Costa Rica is experiencing an escalation of violence due to organized crime linked to drug trafficking. In 2023, it has become the most violent year in the country since records began, with 777 homicides reported until November. This number is 238 more than the same period in 2022, according to data from the Judicial Investigation Agency.
The Minister of Public Security, Mario Zamora, described this situation as a “cancer” that was not detected in time and needs to be prevented from spreading further. The insecurity caused by the rise in violence has become the people’s primary concern, according to the Center for Research and Political Studies at the University of Costa Rica.
Costa Rica serves as a bridge for drug transportation from South America to the United States and Europe. In this process, money, drugs, and weapons strengthen increasingly organized small cartels. Two-thirds of the homicides are related to disputes between gangs fighting for control of drug territories. Firearms, including military rifles like AK-47 or AR-15, were used in 81% of these killings.
The government initiated an anti-crime operation in May, which led to the dismantling of around 10 criminal structures. In Puerto Limón, an area historically affected by crime, scanners were installed in the port to detect drugs in cargo containers destined for the United States and Europe.
It is projected that Costa Rica will end 2023 with approximately 900 violent deaths and a homicide rate of 17 per 100,000 people. With a population of 5.1 million, last year’s record was already set with a homicide rate of 12.6. The global average is 8 homicides per 100,000 people, according to the United Nations.
To address the worsening situation, seven bills to strengthen public security are awaiting analysis in Congress. The Minister of Security, Zamora, noted the need to build a professional and well-trained police force to achieve effective results in the medium and long term.
Given the professionalization and high level of violence among criminal organizations, the current police force, with 17,000 officers, faces significant challenges. The director of the Judicial Investigation Agency, Randall Zúñiga, emphasized the need for more resources, training, and personnel. He stated that an additional 1,080 officers are needed in the agency, which currently has 3,500.
Experts have also pointed out the importance of investing in education, healthcare, prevention, and increasing police presence as a direct attack on organized crime.

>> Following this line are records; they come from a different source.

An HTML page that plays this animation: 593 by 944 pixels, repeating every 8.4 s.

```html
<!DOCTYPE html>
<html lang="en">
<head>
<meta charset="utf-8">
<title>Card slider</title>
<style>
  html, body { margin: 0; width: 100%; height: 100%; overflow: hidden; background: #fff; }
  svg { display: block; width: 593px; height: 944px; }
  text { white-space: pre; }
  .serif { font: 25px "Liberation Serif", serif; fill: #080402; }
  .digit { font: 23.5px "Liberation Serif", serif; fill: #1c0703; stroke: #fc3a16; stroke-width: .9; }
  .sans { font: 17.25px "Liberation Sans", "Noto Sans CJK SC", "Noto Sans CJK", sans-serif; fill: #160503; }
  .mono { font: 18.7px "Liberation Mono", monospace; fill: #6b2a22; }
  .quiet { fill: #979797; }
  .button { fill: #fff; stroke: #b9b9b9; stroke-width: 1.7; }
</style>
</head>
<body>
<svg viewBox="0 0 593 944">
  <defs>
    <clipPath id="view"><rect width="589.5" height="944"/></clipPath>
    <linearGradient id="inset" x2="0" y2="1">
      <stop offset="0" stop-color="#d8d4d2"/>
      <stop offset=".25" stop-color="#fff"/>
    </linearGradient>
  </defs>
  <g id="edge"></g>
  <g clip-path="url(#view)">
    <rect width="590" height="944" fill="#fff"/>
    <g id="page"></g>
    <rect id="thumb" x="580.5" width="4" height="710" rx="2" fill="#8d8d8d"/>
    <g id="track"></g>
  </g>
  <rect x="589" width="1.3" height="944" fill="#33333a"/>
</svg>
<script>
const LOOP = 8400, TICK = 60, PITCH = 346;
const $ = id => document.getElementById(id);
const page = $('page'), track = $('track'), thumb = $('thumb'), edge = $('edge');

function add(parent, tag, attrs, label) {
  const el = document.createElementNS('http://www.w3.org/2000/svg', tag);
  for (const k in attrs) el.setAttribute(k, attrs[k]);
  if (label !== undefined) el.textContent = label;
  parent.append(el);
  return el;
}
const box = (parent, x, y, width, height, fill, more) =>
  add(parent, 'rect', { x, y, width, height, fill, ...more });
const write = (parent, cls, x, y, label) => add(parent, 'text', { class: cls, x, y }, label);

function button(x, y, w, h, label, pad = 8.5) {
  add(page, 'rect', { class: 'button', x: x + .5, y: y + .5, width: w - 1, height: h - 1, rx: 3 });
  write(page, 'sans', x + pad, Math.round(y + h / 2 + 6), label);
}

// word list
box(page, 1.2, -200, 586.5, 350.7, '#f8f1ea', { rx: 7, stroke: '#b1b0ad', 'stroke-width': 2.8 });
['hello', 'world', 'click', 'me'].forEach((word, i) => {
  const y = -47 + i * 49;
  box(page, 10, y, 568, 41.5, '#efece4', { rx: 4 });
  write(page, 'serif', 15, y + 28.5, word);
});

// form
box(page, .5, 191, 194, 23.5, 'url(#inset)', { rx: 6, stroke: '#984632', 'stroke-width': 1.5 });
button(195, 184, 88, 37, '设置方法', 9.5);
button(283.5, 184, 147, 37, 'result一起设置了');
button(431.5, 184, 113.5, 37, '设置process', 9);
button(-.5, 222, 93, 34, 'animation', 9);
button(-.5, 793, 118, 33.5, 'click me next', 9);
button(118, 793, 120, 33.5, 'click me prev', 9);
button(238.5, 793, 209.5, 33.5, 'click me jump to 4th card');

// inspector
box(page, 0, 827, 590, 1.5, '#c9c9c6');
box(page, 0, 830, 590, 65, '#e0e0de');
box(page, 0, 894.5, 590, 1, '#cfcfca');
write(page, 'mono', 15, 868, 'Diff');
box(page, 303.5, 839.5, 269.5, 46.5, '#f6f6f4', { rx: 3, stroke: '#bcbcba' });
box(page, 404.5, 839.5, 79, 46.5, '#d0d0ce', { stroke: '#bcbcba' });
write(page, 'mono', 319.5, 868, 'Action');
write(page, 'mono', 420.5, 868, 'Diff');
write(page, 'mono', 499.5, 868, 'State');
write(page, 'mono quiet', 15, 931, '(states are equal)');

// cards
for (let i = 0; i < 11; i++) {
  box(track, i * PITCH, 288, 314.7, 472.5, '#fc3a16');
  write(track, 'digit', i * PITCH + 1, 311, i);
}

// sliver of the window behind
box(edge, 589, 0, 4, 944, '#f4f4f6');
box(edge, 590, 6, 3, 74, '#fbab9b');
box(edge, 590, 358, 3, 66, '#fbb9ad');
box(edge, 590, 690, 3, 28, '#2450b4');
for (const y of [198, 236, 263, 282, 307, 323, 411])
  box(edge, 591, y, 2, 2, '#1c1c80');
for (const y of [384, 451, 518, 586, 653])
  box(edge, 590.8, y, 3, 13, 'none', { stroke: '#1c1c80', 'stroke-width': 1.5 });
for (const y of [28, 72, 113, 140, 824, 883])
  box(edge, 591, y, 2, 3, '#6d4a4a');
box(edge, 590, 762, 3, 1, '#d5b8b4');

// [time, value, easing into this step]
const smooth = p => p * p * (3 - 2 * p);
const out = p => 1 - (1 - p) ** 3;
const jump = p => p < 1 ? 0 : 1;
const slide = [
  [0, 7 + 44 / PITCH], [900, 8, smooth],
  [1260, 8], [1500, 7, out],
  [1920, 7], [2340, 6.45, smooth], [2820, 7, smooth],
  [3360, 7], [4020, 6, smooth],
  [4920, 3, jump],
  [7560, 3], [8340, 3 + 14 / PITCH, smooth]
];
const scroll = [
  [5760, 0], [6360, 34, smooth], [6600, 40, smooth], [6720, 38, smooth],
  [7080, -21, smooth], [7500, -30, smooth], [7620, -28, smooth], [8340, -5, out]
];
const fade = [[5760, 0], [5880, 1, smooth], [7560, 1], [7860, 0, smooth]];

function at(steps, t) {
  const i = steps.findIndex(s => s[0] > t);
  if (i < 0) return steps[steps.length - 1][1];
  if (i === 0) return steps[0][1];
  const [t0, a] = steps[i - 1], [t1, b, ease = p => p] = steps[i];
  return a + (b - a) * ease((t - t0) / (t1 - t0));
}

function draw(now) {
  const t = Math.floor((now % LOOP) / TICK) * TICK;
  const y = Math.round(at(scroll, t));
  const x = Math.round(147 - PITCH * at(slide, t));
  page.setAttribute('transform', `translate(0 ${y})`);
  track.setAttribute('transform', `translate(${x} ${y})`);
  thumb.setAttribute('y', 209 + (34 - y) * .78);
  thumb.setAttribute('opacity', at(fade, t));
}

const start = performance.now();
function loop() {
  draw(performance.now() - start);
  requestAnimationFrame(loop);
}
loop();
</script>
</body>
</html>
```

Neglecting these areas may lead to organized criminals replacing the role of the state. Socio-economic development and providing opportunities to those in poverty have been suggested as crucial strategies to combat crime in Costa Rica.